One can’t help but get a sense of déjà vu in the face of all these facts. In a historical context, an economic crisis, widespread societal paranoia and the rise of the extreme right resulted in the rise of Fascism in Italy, and Nazism in Germany, in the not so distant past. In order to objectify this with facts and figures, let’s take a walk down memory lane.
With the economic crisis of 1929, when unemployment had reached 30 per cent in Germany, Adolf Hitler’s Nazi Party obtained 33 per cent of the votes in the 1932 elections and 44 per cent of the votes in the 1933 elections, making the Nazis the biggest party in the Reichstag.
The economy in Italy had deteriorated dramatically during World War 1 and with the general strike crisis in 1920, Benito Mussolini decided to stage the “March on Rome” in 1922. After his impromptu coup d’etat and establishing himself as Italy’s leader (Il Duce), he went on to win 61 per cent of the votes in the 1924 elections. Once the other political parties were banned in 1928, Mussolini racked up 98 per cent of the votes in 1929 and 99 per cent of the votes in 1934, and thus, Fascism came to Italy.
Now, we are seeing the same developments step-by-step in France. Thisis not entirely unlikely or alarmist; the working poor and middle-class, who propelled Hitler and Mussolini into power, are becoming a source of votes for the FN in France. According to figures given by Le Pen, 600 people are joining the FN’s ranks every day.
Let’s assume for a second that the extreme right came to power in France. What will happen then?
An ideology based on xenophobia, an anti-immigrant narrative, Islamophobia and an authoritarian approach being in charge in France will, before everything else, mean the end of Liberté, Egalité, Fraternité (liberty, equality, fraternity), the slogan that outlines the values of their republic.
It is not difficult to imagine how the hostility towards the seven million Muslims and immigrants, who are close to 30 per cent of the population, together with the refugees, could hurt France.
A quasi-fascist France would also most likely cut the ties of the country with the rest of Europe. It is a known fact that countries that wish to become a member of the European Union (EU) must agree to respect minority rights and are required to act in accordance with the European Convention on Human Rights, the European Social Charter and the Copenhagen criteria.

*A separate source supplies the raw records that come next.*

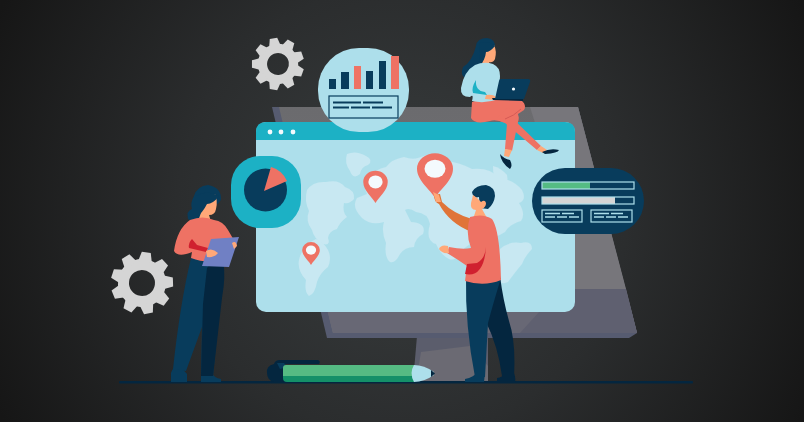
<!DOCTYPE html>
<html lang="en">
<head>
<meta charset="utf-8">
<title>Location analytics illustration</title>
<style>
:root {
  --navy: #083c5c;
  --ink: #04263f;
  --teal: #1cb1c5;
  --sky: #addfeb;
  --land: #c8e8f2;
  --coral: #ee7264;
  --coral-deep: #d0202f;
  --skin: #ffa878;
  --skin-shade: #e07438;
  --green: #55bb83;
  --green-deep: #149068;
  --grey: #d5d5d5;
  --violet: #7080c4;
  --white: #f4fafd;
}
html, body { margin: 0; background: #202122; overflow: hidden; }
.scene { display: block; width: 804px; height: 422px; }
.navy { fill: var(--navy); }
.ink { fill: var(--ink); }
.teal { fill: var(--teal); }
.sky { fill: var(--sky); }
.land { fill: var(--land); }
.coral { fill: var(--coral); }
.coral-deep { fill: var(--coral-deep); }
.skin { fill: var(--skin); }
.skin-shade { fill: var(--skin-shade); }
.green { fill: var(--green); }
.green-deep { fill: var(--green-deep); }
.grey { fill: var(--grey); }
.violet { fill: var(--violet); }
.white { fill: var(--white); }
.text-lines { fill: none; stroke: var(--navy); stroke-width: 2; }
.outline { fill: none; stroke: var(--navy); stroke-width: 1.2; }
.panel-outline { fill: none; stroke: var(--sky); stroke-width: 1.2; }
.panel-lines { fill: none; stroke: var(--sky); stroke-width: 1.3; }
</style>
</head>
<body>
<svg class="scene" viewBox="0 0 804 422" role="img" aria-label="Three people working with a world map, location pins and charts on a large monitor">
  <defs>
    <radialGradient id="backdrop" gradientUnits="userSpaceOnUse" cx="402" cy="211" r="450">
      <stop offset="0" stop-color="#393d3e"/>
      <stop offset="0.5" stop-color="#2b2d2e"/>
      <stop offset="1" stop-color="#161616"/>
    </radialGradient>
    <linearGradient id="screen" x1="0" y1="0" x2="0" y2="1">
      <stop offset="0" stop-color="#6b6b6e"/>
      <stop offset="1" stop-color="#737278"/>
    </linearGradient>
    <polygon id="tooth" points="-7,-21 -4.5,-31 4.5,-31 7,-21"/>
    <g id="gear" class="grey">
      <circle r="18.5" fill="none" stroke="#d5d5d5" stroke-width="11"/>
      <use href="#tooth"/>
      <use href="#tooth" transform="rotate(40)"/>
      <use href="#tooth" transform="rotate(80)"/>
      <use href="#tooth" transform="rotate(120)"/>
      <use href="#tooth" transform="rotate(160)"/>
      <use href="#tooth" transform="rotate(200)"/>
      <use href="#tooth" transform="rotate(240)"/>
      <use href="#tooth" transform="rotate(280)"/>
      <use href="#tooth" transform="rotate(320)"/>
    </g>
    <g id="pin">
      <path class="coral" d="M0 0C-4-9-18-20-18-34A18 18 0 0 1 18-34C18-20 4-9 0 0Z"/>
      <circle class="white" cy="-34" r="10.5"/>
    </g>
  </defs>

  <rect width="804" height="422" fill="url(#backdrop)"/>

  <g id="gears">
    <use href="#gear" transform="translate(278 64) rotate(-10) scale(.84)"/>
    <use href="#gear" transform="translate(142 283) rotate(8)"/>
  </g>

  <g id="monitor">
    <polygon points="417,336 488,336 488,382 413,382" fill="#5b5d6c"/>
    <polygon points="421,352 470,346 488,366 488,382 416,382" fill="#6b6a73"/>
    <polygon points="272,107 578,107 637,333 629,338 327,338" fill="#565b70"/>
    <polygon points="279,107 578,107 637,333 333,333" fill="url(#screen)"/>
    <polygon points="322,289 626,289 637,333 333,333" fill="#686875"/>
    <polygon points="560,289 626,289 637,333 520,333" fill="#5f6070"/>
    <polygon points="530,107 578,107 626,289 575,289 575,250" fill="#77767b"/>
  </g>

  <g id="map-window">
    <rect class="sky" x="256" y="122" width="319" height="190" rx="10"/>
    <path class="teal" d="M256 140V132Q256 122 266 122H565Q575 122 575 132V140Z"/>
    <g class="white">
      <circle cx="270" cy="132" r="2.4"/>
      <circle cx="281" cy="132" r="2.4"/>
      <circle cx="293" cy="132" r="2.4"/>
    </g>
    <g id="continents" class="land">
      <path d="M307 190Q313 181 326 182Q339 179 345 187Q355 190 354 199Q350 204 344 203Q342 212 347 217Q340 222 337 229Q329 231 328 238Q331 246 323 244Q314 239 312 230Q305 221 309 211Q304 201 307 190Z"/>
      <path d="M316 239Q324 242 328 250Q332 258 328 267Q320 273 317 282Q315 294 309 296Q304 292 306 280Q297 270 299 260Q302 245 316 239Z"/>
      <path d="M347 154Q356 150 366 156Q374 160 368 165Q361 167 360 174Q353 180 350 171Q344 163 347 154Z"/>
      <path d="M367 194Q362 183 369 178Q375 169 386 167Q392 159 404 157Q412 160 418 158Q434 151 447 161Q461 163 472 169Q489 167 500 178Q514 180 522 190Q527 200 519 203Q526 214 521 221Q510 224 505 232Q493 240 478 238L462 250Q456 262 449 259Q441 255 436 244Q425 241 430 224Q428 213 416 212Q409 207 405 210L411 222Q427 223 423 234Q415 238 414 247Q405 247 400 254Q395 264 390 262Q384 257 386 243Q381 231 384 222Q371 226 362 218Q351 207 357 198Z"/>
      <path d="M493 166Q501 168 507 175Q509 184 502 183Q492 178 493 166Z"/>
      <path d="M500 249Q509 241 521 243Q532 240 532 249Q525 256 522 264Q516 271 508 282Q500 286 496 276Q500 263 496 257Z"/>
    </g>
  </g>

  <g id="map-pins">
    <use href="#pin" transform="translate(435 198) scale(1 .86)"/>
    <use href="#pin" transform="translate(375.500 203) scale(.68 .62)"/>
    <use href="#pin" transform="translate(311 265) scale(.49 .44)"/>
  </g>

  <g id="bar-chart">
    <rect class="sky" x="318" y="48" width="91" height="84" rx="41"/>
    <g class="navy">
      <rect x="329" y="79" width="7" height="10"/>
      <rect x="341" y="72" width="8" height="17"/>
      <rect x="366" y="71" width="7" height="18"/>
      <rect x="379" y="61" width="7" height="28"/>
    </g>
    <g class="coral">
      <rect x="354" y="66" width="7" height="23"/>
      <rect x="391" y="56" width="8" height="33"/>
    </g>
    <rect class="outline" x="329" y="96" width="69" height="22"/>
    <path class="text-lines" d="M333 102.500H361M363 102.500H383M333 107.500H349M351 107.500H370M372 107.500H392"/>
  </g>

  <g id="pie-chart">
    <rect class="teal" x="231" y="156" width="70" height="72" rx="29"/>
    <circle class="navy" cx="265.500" cy="190" r="21.500"/>
    <path class="coral" d="M264 191L271 167Q282 170 287 181Z"/>
  </g>

  <g id="progress-panel">
    <rect class="navy" x="532" y="168" width="112" height="66" rx="33"/>
    <rect class="green" x="542" y="182" width="48" height="7"/>
    <rect class="grey" x="542" y="197" width="73" height="7"/>
    <g class="panel-outline">
      <rect x="542" y="182" width="92" height="7"/>
      <rect x="542" y="197" width="92" height="7"/>
      <rect x="542" y="210" width="40" height="12"/>
      <rect x="591" y="210" width="41" height="12"/>
    </g>
    <path class="panel-lines" d="M545 213.500H560M562 213.500H574M545 217H555M557 217H567M569 217H579M594 213.500H609M611 213.500H623M594 217H604M606 217H616M618 217H628"/>
  </g>

  <g id="ground">
    <rect class="ink" x="119" y="381" width="574" height="2.500" rx="1"/>
  </g>

  <g id="pens">
    <path class="ink" d="M274 364Q275 360 280 360H318Q321 361 319 364Z"/>
    <path class="ink" d="M284 364H274Q266 366 267 373Q267 380 274 382H284Z"/>
    <path class="navy" d="M277 363H284L287 367L280 369Z"/>
    <path class="green" d="M286 365H414L420 376H283V368Q283 365 286 365Z"/>
    <path class="green-deep" d="M283 376H418L414 382H287Q283 382 283 378Z"/>
    <path class="sky" d="M414 365Q424 365 434 372V375Q424 382 414 382Q409 373 414 365Z"/>
    <path class="ink" d="M431 370L435 373.500L431 377Z"/>
  </g>

  <g id="woman-with-laptop">
    <path class="navy" d="M476 46Q477 38 487 38Q496 39 495 48L486 55Q485 63 480 68Q476 78 465 78Q460 75 463 67Q472 62 476 46Z"/>
    <path class="skin" d="M484 49Q490 50 494 45Q497 51 495 59Q493 63 489 62L491 68L481 68Q484 59 484 49Z"/>
    <path class="navy" d="M479 43Q488 40 495 46Q490 52 486 52Q485 61 480 64Z"/>
    <path class="coral" d="M472 102Q482 97 521 100Q527 105 524 110Q518 114 512 118L541 146L537 150L505 123Q496 119 490 121Q475 125 471 118Z"/>
    <path class="coral" d="M506 108Q522 110 518 122L512 151L505 149L507 123Q500 122 497 118Z"/>
    <path d="M505 119Q514 116 521 109" fill="none" stroke="#d65a55"/>
    <path class="skin" d="M505 149L512 150L509 157L504 156ZM541 146L547 150L543 153L537 150Z"/>
    <path class="ink" d="M500 154Q504 159 510 160Q513 166 510 169Q501 163 500 154ZM542 152Q550 148 559 150Q558 153 545 154Z"/>
    <path class="sky" d="M475 65Q484 61 493 64Q500 67 500 76L499 99Q485 104 472 101Q474 93 470 97Q460 97 461 88Q464 71 475 65Z"/>
    <path class="teal" d="M476 80Q471 88 473 93L487 95L485 92Q475 91 476 80Z"/>
    <path class="skin" d="M486 95Q493 94 496 97L496 100L485 99Z"/>
    <path class="ink" d="M492 98L523 98L523 101L493 100Z"/>
    <path class="navy" d="M501 79H528Q531 79 530 82L524 99H495L499 81Q499 79 501 79Z"/>
    <circle class="white" cx="513.500" cy="89" r="1.600"/>
  </g>

  <g id="woman-with-tablet">
    <path class="navy" d="M171 382V373Q173 366 180 366L187 374V382ZM201 382V374L212 373Q214 378 221 379V382Z"/>
    <path class="navy" d="M191 258Q203 252 223 260Q226 275 221 295L213 376H201L202 327L186 371L173 369Q180 304 191 258Z"/>
    <path class="ink" d="M207 268L203 304L201 376H213L222 298Q226 276 223 260Q213 260 207 268Z"/>
    <path class="navy" d="M194 196Q197 186 208 185Q221 187 221 199Q220 204 214 205L204 218Q196 225 188 219Q186 211 192 209Q190 203 194 196Z"/>
    <path class="skin" d="M204 204L215 194Q218 201 216 209Q215 215 209 215L211 222L197 222Q202 214 201 207Z"/>
    <path class="navy" d="M196 196Q207 189 219 196Q213 204 207 204Q203 212 196 218Z"/>
    <path class="coral" d="M190 220Q203 215 214 220Q223 221 228 230L235 242L227 249L224 260Q206 264 191 258L192 252Q178 258 174 251Q177 229 190 220Z"/>
    <path class="coral-deep" d="M192 239Q188 243 189 248L206 252L208 248L197 245Z"/>
    <path class="violet" d="M211 239L239 237L229 267L202 266Z"/>
    <path class="skin" d="M206 251Q212 247 218 253Q214 258 207 257ZM232 243Q236 240 237 246L234 249Z"/>
  </g>

  <g id="man-at-map">
    <path class="skin-shade" d="M434 195L440 194L442 202Q454 214 472 219L472 232Q450 224 439 204Q434 202 434 195Z"/>
    <path class="skin" d="M433 192L439 195L441 202L436 202Z"/>
    <path class="navy" d="M472 192Q476 185 486 185Q495 187 495 196Q494 204 488 209L480 208L479 197Q473 199 472 192Z"/>
    <path class="skin" d="M473 195Q478 198 481 202Q485 199 486 203Q486 207 482 209L487 218L473 219L476 210Q470 210 471 203Z"/>
    <path class="navy" d="M465 382V379Q474 377 476 373H485L484 382Z"/>
    <path class="ink" d="M497 382V378Q503 377 504 374L514 373Q516 378 515 382Z"/>
    <path class="ink" d="M481 278L500 276Q503 300 509 321Q516 342 514 376H502Q498 346 486 322Z"/>
    <path class="navy" d="M466 276L501 278Q493 304 488 323L485 377H475Q465 326 466 276Z"/>
    <path class="coral" d="M470 217Q483 213 492 219Q500 230 501 280Q484 287 465 281L467 266Q457 259 447 253L449 247Q463 250 471 248Q465 233 470 217Z"/>
    <path class="coral-deep" d="M486 247Q485 259 477 263L467 264L465 274Q484 278 486 247Z"/>
    <path class="skin" d="M439 249Q441 244 448 246L449 253Q442 254 439 249Z"/>
  </g>
</svg>
</body>
</html>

Yet, it is quite clear that a country marginalising its citizens and discriminating against its allies will not find a place within the EU, which is built on the values described in the aforementioned documents.
A far-right France also means France breaking away from the North Atlantic Treaty Organisation (Nato). Indeed, the FN has announced this on their official website. France will certainly not be safer if they break off from Nato. It is evident that such a step will be beneficial neither for this country nor for world peace.
The French are no strangers to Fascism. During World War 2, Fascism killed 530,000 French citizens, divided the country into two and razed cities and villages to the ground.
For this reason, Article I of the French Constitution states “France… ensures the equality of all its citizens before the law, without distinction of origin, race or religion. It shall respect all beliefs” and has organised all types of discrimination as a crime (the French Penal Code, article 225).
It would not be rational for the French people to forget all of this, and suddenly go on to embrace a far-right ideology like Fascism. It is a regrettable sociological reality that citizens turn to extremism in countries when issues remain unsolved and turn into crises.
The reactions French people give to the Nov 13 attacks take their course compatible with this thesis. But I believe that the French are equipped with good common sense, which will prevent them from making the same mistake twice. On behalf of world peace, and for the sake of the French people, I hope history will not repeat itself.
- image source: Manu Dreuil